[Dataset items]
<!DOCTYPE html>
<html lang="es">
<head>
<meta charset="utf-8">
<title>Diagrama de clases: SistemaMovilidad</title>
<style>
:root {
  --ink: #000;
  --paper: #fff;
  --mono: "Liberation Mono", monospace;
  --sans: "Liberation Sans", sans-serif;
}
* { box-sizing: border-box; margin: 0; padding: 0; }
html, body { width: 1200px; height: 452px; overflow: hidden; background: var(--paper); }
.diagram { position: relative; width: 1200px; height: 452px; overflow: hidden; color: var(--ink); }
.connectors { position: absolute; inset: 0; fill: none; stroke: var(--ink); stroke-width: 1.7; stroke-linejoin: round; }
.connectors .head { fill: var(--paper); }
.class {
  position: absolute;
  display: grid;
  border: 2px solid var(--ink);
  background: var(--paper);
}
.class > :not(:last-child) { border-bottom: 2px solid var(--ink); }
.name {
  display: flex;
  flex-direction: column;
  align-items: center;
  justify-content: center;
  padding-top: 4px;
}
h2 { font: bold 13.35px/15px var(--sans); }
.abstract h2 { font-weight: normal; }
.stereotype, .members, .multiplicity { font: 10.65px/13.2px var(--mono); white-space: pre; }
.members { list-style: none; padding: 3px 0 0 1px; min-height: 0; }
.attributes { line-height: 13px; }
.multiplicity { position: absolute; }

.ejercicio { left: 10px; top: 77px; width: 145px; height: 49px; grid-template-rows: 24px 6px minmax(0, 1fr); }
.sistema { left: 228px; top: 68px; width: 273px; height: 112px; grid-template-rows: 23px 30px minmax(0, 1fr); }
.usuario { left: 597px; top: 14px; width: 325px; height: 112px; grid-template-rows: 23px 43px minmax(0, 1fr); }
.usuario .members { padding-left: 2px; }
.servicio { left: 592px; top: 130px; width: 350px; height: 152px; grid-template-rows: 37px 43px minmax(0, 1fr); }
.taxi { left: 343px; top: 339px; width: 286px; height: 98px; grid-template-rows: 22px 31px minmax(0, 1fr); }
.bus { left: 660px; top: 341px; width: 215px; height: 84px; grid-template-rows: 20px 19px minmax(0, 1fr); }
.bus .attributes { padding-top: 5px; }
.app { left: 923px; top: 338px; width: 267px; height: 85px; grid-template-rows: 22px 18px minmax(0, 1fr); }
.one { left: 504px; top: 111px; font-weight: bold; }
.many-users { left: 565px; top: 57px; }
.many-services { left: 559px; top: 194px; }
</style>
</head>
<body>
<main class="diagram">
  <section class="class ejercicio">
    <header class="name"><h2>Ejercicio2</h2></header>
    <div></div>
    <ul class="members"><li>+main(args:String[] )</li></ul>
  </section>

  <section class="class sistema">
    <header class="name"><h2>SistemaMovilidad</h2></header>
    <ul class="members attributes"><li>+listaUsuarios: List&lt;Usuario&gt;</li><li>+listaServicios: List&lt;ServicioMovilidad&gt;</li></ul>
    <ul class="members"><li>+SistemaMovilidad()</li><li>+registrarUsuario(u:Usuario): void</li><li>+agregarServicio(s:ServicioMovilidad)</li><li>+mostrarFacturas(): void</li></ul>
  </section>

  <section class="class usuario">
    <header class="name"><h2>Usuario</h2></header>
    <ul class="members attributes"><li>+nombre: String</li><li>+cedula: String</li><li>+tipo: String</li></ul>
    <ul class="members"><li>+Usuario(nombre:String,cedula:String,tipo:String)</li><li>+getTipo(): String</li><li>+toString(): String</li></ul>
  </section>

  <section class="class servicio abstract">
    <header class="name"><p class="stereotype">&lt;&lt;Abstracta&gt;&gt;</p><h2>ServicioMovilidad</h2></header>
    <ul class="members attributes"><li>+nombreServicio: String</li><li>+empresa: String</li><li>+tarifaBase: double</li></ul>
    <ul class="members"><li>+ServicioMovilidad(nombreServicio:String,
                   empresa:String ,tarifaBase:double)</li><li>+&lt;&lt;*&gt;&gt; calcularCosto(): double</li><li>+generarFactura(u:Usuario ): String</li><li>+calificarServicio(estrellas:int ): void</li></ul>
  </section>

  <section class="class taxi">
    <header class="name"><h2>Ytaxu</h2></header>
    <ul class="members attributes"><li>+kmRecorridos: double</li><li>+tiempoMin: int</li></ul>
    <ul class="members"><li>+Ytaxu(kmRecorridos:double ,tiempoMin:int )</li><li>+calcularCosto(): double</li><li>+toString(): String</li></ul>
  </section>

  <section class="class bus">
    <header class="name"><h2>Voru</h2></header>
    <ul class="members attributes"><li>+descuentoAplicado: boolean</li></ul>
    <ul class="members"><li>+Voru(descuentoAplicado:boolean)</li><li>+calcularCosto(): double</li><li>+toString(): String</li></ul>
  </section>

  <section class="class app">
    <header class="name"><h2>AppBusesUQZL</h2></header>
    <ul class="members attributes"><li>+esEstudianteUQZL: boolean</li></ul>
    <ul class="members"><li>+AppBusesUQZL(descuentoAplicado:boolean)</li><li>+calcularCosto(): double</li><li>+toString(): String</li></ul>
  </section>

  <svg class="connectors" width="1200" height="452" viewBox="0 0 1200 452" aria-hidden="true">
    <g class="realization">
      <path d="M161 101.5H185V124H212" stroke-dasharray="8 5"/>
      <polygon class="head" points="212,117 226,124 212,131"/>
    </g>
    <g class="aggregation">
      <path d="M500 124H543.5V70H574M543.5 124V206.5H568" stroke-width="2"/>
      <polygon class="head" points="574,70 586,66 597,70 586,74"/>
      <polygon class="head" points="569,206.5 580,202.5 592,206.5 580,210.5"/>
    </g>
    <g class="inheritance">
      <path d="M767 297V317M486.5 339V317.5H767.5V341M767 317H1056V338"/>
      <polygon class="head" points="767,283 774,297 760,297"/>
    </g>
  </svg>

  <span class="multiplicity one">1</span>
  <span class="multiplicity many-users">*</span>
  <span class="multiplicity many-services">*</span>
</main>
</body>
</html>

How to complete this task:
Search the records for the word "Ytaxu" and return every line that holds it.

Completed task:
    <header class="name"><h2>Ytaxu</h2></header>
    <ul class="members"><li>+Ytaxu(kmRecorridos:double ,tiempoMin:int )</li><li>+calcularCosto(): double</li><li>+toString(): String</li></ul>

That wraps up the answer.